Since then we have been to Basingstoke several times - more times in one week, I think, as I have been in the rest of my life. One was the result of a request to go to Milestones (more vehicles), two were in connection with a VEP (very expensive purchase) (another vehicle). We've managed with one car for all of this century, but the ageing of Honda number three (he had two predecessors) plus the demands of going down to Chichester three times a week, led to the purchase of Honda number 4. We are now feeling rather poorer, but at least we keep Honda in business. (Except that Honda 3 is 11 years old and we would have kept Honda 1 more than 7 years if he hadn't lost an argument with a truck. Fortunately he was the only one that got hurt.) (Honda 3 was sold when we decided we could manage with one car.)

We also went to Mottisfont, where we didn't see much of the children's illustrators exhibition, we were too busy climbing about in the new play area (big wooden things) and in the water play area.  (Get wet! Dam a stream! Get wet! Pump up water! Did I mention getting wet?) Strongly recommended to adventurous children of all ages, but do what we didn't (because we didn't know it was there) and take a towel and a change of clothes.

They loved the fish, too, both the real ones and these.

There has been some needlework.

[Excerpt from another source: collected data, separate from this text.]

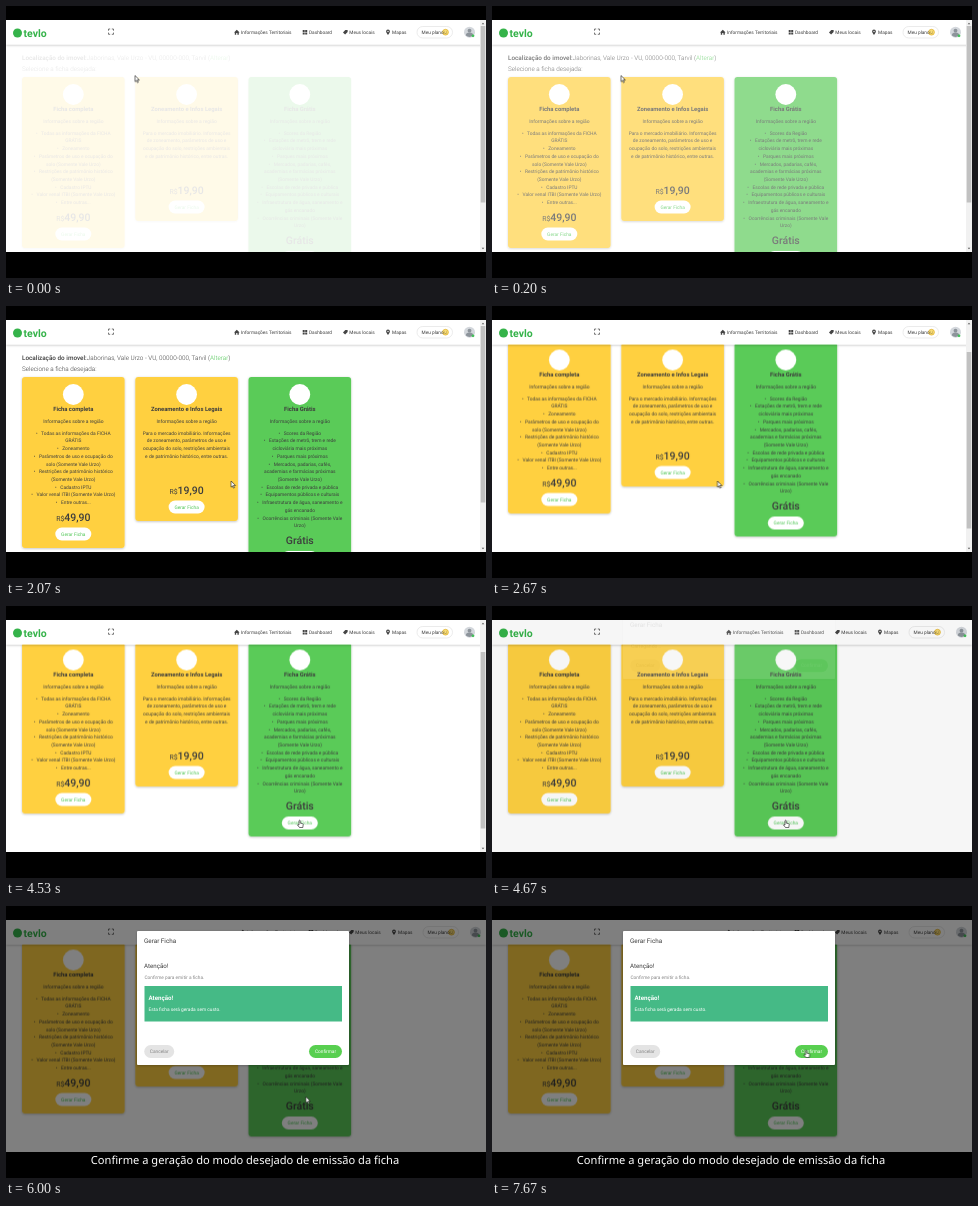
An HTML page that plays this animation: 480 px wide and 272 px high, repeating every 8000 ms.

```html
<!DOCTYPE html>
<html lang="pt-BR">
<head>
<meta charset="utf-8">
<title>Gerar ficha</title>
<style>
html, body { margin: 0; width: 100%; height: 100%; overflow: hidden; background: #000; }
svg { display: block; width: 100vw; height: 100vh; }
text { font-family: Roboto, sans-serif; text-rendering: geometricPrecision; fill: #3d3d3d; }
.mid { text-anchor: middle; }
.light { font-weight: 300; }
.bold { font-weight: 700; }
.medium { font-weight: 500; }
.green { fill: #4cc552; }
.white { fill: #fff; }
.grey { fill: #858585; }

#fade, #scroll, #thumb, #bar, #nav, #backdrop, #modal, #loading, #confirm,
#caption, #cursor, #arrow, #hand { animation: 8s linear infinite; }
#fade { animation-name: fade; }
#scroll { animation-name: scroll; }
#thumb { animation-name: thumb; }
#bar { animation-name: bar; animation-timing-function: step-end; }
#nav { animation-name: nav; animation-timing-function: step-end; }
#backdrop { animation-name: backdrop; }
#modal { animation-name: modal; }
#loading { animation-name: loading; animation-timing-function: step-end; }
#confirm { animation-name: confirm; animation-timing-function: step-end; }
#caption { animation-name: caption; animation-timing-function: step-end; }
#cursor { animation-name: cursor; }
#arrow { animation-name: arrow; animation-timing-function: step-end; }
#hand { animation-name: hand; animation-timing-function: step-end; }

@keyframes fade {
  0% { opacity: .12; animation-timing-function: ease-out; }
  5.5%, 100% { opacity: 1; }
}
@keyframes scroll {
  0%, 29.5% { transform: translateY(0); animation-timing-function: ease-in-out; }
  32.5%, 100% { transform: translateY(-34.5px); }
}
@keyframes thumb {
  0%, 29.5% { transform: translateY(0); animation-timing-function: ease-in-out; }
  32.5%, 100% { transform: translateY(26px); }
}
@keyframes bar { 0% { opacity: 1; } 58.25%, 100% { opacity: 0; } }
@keyframes nav {
  0% { transform: translateX(0); }
  58.25%, 100% { transform: translateX(6px); }
}
@keyframes backdrop {
  0%, 58.25% { opacity: 0; }
  60.2%, 100% { opacity: .5; }
}
@keyframes modal {
  0%, 58.25% { opacity: 0; transform: translateY(-17.5px); animation-timing-function: ease-out; }
  60.2% { opacity: 1; transform: translateY(-6px); animation-timing-function: ease-out; }
  62%, 100% { opacity: 1; transform: translateY(0); }
}
@keyframes loading { 0% { opacity: 1; } 63.75%, 100% { opacity: 0; } }
@keyframes confirm { 0% { opacity: 0; } 63.75%, 100% { opacity: 1; } }
@keyframes caption { 0% { opacity: 0; } 62.5%, 100% { opacity: 1; } }
@keyframes cursor {
  0%, 11.5% { transform: translate(129px, 69.5px); animation-timing-function: ease-in-out; }
  24.5% { transform: translate(225px, 175px); }
  44% { transform: translate(226px, 175px); animation-timing-function: ease-in-out; }
  53.5%, 70% { transform: translate(293px, 214px); animation-timing-function: ease-in-out; }
  82.5%, 100% { transform: translate(313.5px, 144px); }
}
@keyframes arrow { 0% { opacity: 1; } 53% { opacity: 0; } 71% { opacity: 1; } 81.5%, 100% { opacity: 0; } }
@keyframes hand { 0% { opacity: 0; } 53% { opacity: 1; } 71% { opacity: 0; } 81.5%, 100% { opacity: 1; } }
</style>
</head>
<body>
<svg viewBox="0 0 480 272" preserveAspectRatio="none">
  <defs>
    <clipPath id="screen"><rect y="14" width="480" height="232"/></clipPath>
    <filter id="soft" x="-10%" y="-10%" width="120%" height="130%">
      <feDropShadow dx="0" dy=".7" stdDeviation=".8" flood-opacity=".25"/>
    </filter>
  </defs>
  <rect width="480" height="272"/>
  <g clip-path="url(#screen)">
    <rect y="14" width="480" height="232" fill="#fff"/>
    <g id="fade"><g id="scroll"></g></g>

    <rect y="14" width="480" height="24.5" fill="#fff" filter="url(#soft)"/>
    <circle cx="11.5" cy="27" r="4.5" fill="#35b34a"/>
    <text x="17.5" y="30.7" font-size="10.5" class="bold" style="fill:#35b34a">tevlo</text>
    <path d="M102.5 24.7v-1.7h1.7M105.8 23h1.7v1.7M107.5 26.6v1.7h-1.7M104.2 28.3h-1.7v-1.7" fill="none" stroke="#555" stroke-width=".8"/>
    <g id="nav">
      <g fill="#444">
        <path d="M228 26.4l2.8-2.6 2.8 2.6h-.8v2.3h-1.4v-1.6h-1.2v1.6h-1.4v-2.3z"/>
        <path d="M296.7 24h2v1.9h-2zM299.2 24h2v1.9h-2zM296.7 26.5h2v1.9h-2zM299.2 26.5h2v1.9h-2z"/>
        <path d="M337 26.4l2.3-2.5 2.3 0 0 2.1-2.5 2.6z"/>
        <path d="M382 29c-1-1.5-1.9-2.4-1.9-3.5a1.9 1.9 0 0 1 3.8 0c0 1.100-.9 2-1.900 3.500z"/>
      </g>
      <circle cx="382" cy="25.500" r=".7" fill="#fff"/>
      <rect x="411" y="20.500" width="35.500" height="11.500" rx="5.700" fill="#fff" stroke="#e2e2e2" stroke-width=".7"/>
      <circle cx="439.500" cy="26.200" r="2.900" fill="#f7dc79" stroke="#dfae25" stroke-width=".7"/>
      <path d="M438 26.700q1.500 1.700 3 0M438.500 25.200v.4M440.500 25.200v.4" fill="none" stroke="#7d6420" stroke-width=".5"/>
      <circle cx="463.500" cy="26.200" r="5.500" fill="#d3d7dc"/>
      <circle cx="463.500" cy="24.700" r="1.900" fill="#8d949b"/>
      <path d="M459.800 29.600a3.700 3.200 0 0 1 7.400 0q-3.700 2.700-7.400 0z" fill="#8d949b"/>
      <circle cx="467" cy="29.800" r="1.400" fill="#43c05a"/>
    </g>

    <g id="bar">
      <rect x="474" y="14" width="6" height="232" fill="#f1f1f1"/>
      <rect id="thumb" x="474.700" y="20" width="4.600" height="176.500" fill="#c1c1c1"/>
      <path d="M475.700 18.200l1.300-1.500 1.300 1.500zM475.700 241.800l1.300 1.500 1.300-1.500z" fill="#555"/>
    </g>

    <rect id="backdrop" y="14" width="480" height="232"/>
    <g id="modal">
      <g id="loading"><rect x="131" y="25" width="212" height="64" rx="1" fill="#fff" filter="url(#soft)"/></g>
      <g id="confirm">
        <rect x="131" y="25" width="212" height="134" rx="1" fill="#fff" filter="url(#soft)"/>
        <rect x="138.500" y="80" width="197.500" height="35.500" fill="#45ba86"/>
      </g>
    </g>
  </g>
  <text id="caption" x="239" y="258.300" font-size="11.100" class="mid white" style="font-family:'Noto Sans',sans-serif">Confirme a geração do modo desejado de emissão da ficha</text>
  <g id="cursor">
    <path id="arrow" d="M0 0v6.200l1.400-1.300 1 2.200 1-.4-1-2.200h2z" fill="#fff" stroke="#111" stroke-width=".6"/>
    <path id="hand" d="M0 .6q.6-.8 1.200 0v2.500l2.500.6q.6.200.5.900l-.4 2.900h-3.300l-2-2.600q.3-.8 1.500.1z" fill="#fff" stroke="#111" stroke-width=".6"/>
  </g>
</svg>
<script>
const byId = id => document.getElementById(id);

function draw(parent, tag, attrs, content = "") {
  const node = document.createElementNS("http://www.w3.org/2000/svg", tag);
  for (const key in attrs) node.setAttribute(key, attrs[key]);
  node.textContent = content;
  parent.append(node);
  return node;
}

// Places a line of text around its optical middle.
const write = (parent, x, middle, size, style, content) =>
  draw(parent, "text", { x, y: middle + size * .34, "font-size": size, class: style }, content);

function pill(parent, x, y, width, fill, style, label) {
  draw(parent, "rect", { x: x - width / 2, y: y - 6.5, width, height: 13, rx: 6.5, fill });
  write(parent, x, y, 4.8, "mid " + style, label);
}

const page = byId("scroll");
const address = write(page, 16, 52, 6.33, "light", "");
draw(address, "tspan", { class: "medium" }, "Localização do imovel:");
draw(address, "tspan", {}, "Jaborinas, Vale Urzo - VU, 00000-000, Tarvil (");
draw(address, "tspan", { class: "green" }, "Alterar");
draw(address, "tspan", {}, ")");
write(page, 16, 63.3, 6.33, "light", "Selecione a ficha desejada:");

// An asterisk marks lines that open a list item.
const cards = [
  { x: 16, bottom: 242, fill: "#ffd03f", title: "Ficha completa", price: "49,90", priceY: 211,
    lines: ["*Todas as informações da FICHA", "GRÁTIS", "*Zoneamento",
      "*Parâmetros de uso e ocupação do", "solo (Somente Vale Urzo)",
      "*Restrições de patrimônio histórico", "(Somente Vale Urzo)", "*Cadastro IPTU",
      "*Valor venal ITBI (Somente Vale Urzo)", "*Entre outras..."] },
  { x: 129.3, bottom: 215, fill: "#ffd03f", title: "Zoneamento e Infos Legais", price: "19,90", priceY: 184,
    lines: ["Para o mercado imobiliário. Informações", "de zoneamento, parâmetros de uso e",
      "ocupação do solo, restrições ambientais", "e de patrimônio histórico, entre outras."] },
  { x: 242.5, bottom: 265, fill: "#5acb58", title: "Ficha Grátis", priceY: 234.5,
    lines: ["*Scores da Região", "*Estações de metrô, trem e rede", "cicloviária mais próximas",
      "*Parques mais próximos", "*Mercados, padarias, cafés,", "academias e farmácias próximas",
      "(Somente Vale Urzo)", "*Escolas de rede privada e pública", "*Equipamentos públicos e culturais",
      "*Infraestrutura de água, saneamento e", "gás encanado",
      "*Ocorrências criminais (Somente Vale", "Urzo)"] }
];

for (const { x, bottom, fill, title, price, priceY, lines } of cards) {
  const center = x + 51.3;
  draw(page, "rect", { x, y: 71, width: 102.6, height: bottom - 71, rx: 3, fill, filter: "url(#soft)" });
  draw(page, "circle", { cx: center, cy: 88.5, r: 10.4, fill: "#fff" });
  write(page, center, 103, 5.85, "mid bold", title);
  write(page, center, 115, 4.95, "mid", "Informações sobre a região");
  lines.forEach((line, i) =>
    write(page, center, 127 + i * 7.73, 4.85, "mid", line.replace("*", "•\u00a0\u00a0\u00a0")));
  const amount = write(page, center, priceY, 10.5, "mid medium", price ? "" : "Grátis");
  if (price) {
    draw(amount, "tspan", { "font-size": 6.9, "font-weight": 400 }, "R$");
    draw(amount, "tspan", {}, price);
  }
  pill(page, center, priceY + 17, 36, "#fff", "green", "Gerar Ficha");
}

const nav = byId("nav");
[[235, "Informações Territoriais"], [303, "Dashboard"], [343.3, "Meus locais"], [386, "Mapas"], [415.5, "Meu plano"]]
  .forEach(([x, label]) => write(nav, x, 26.3, 4.75, "", label));

const loading = byId("loading"), confirm = byId("confirm");
for (const view of [loading, confirm]) write(view, 138, 35, 6.33, "", "Gerar Ficha");

write(loading, 139, 56, 5.1, "grey", "Carregando...");
pill(loading, 153.2, 75.7, 30, "#e4e4e4", "grey", "Cancelar");
pill(loading, 319.5, 75.7, 33, "#98dd96", "white", "Confirmar");

write(confirm, 138, 60, 6.2, "", "Atenção!");
write(confirm, 138.5, 71.5, 4.75, "grey", "Confirme para emitir a ficha.");
write(confirm, 142.5, 91.5, 6.2, "bold white", "Atenção!");
write(confirm, 142.5, 103.3, 4.8, "white", "Esta ficha será gerada sem custo.");
pill(confirm, 153.2, 145.5, 30, "#e4e4e4", "grey", "Cancelar");
pill(confirm, 319.5, 145.5, 33, "#58cf50", "white", "Confirmar");
</script>
</body>
</html>
```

Socks have been finished 

and, for a change, and possibly a gift if it works out, a shawl has been started. Many, many times - I lost count after 8. It is not that it is a particularly difficult cast on, but last night I was tired, due to the stresses of driving back from Basingstoke in an unfamiliar car on the Friday before a bank holiday. Fortunately we know how to avoid the worst bit of the M3!

I had a few more goes this morning and eventually got it right, after I'd worked out that I needed to abandon my preconceptions that for a shawl you increase on every other row at two, or at most four, points. In this pattern there are 6 increase points but you don't increase at all of them every time. I think I've got my brain round it now.

And I have made a book. Instructions here.

It's a very small one, which is not quite perfect, due to some slips of the craft knife. The photos are 1" square. I'm pondering trying a slightly bigger version, but I have a feeling size isn't everything. 

And finally - the second Visual Marks/Manor Farm piece is nearly finished - just some leaves to add, plus framing it - always the worst bit!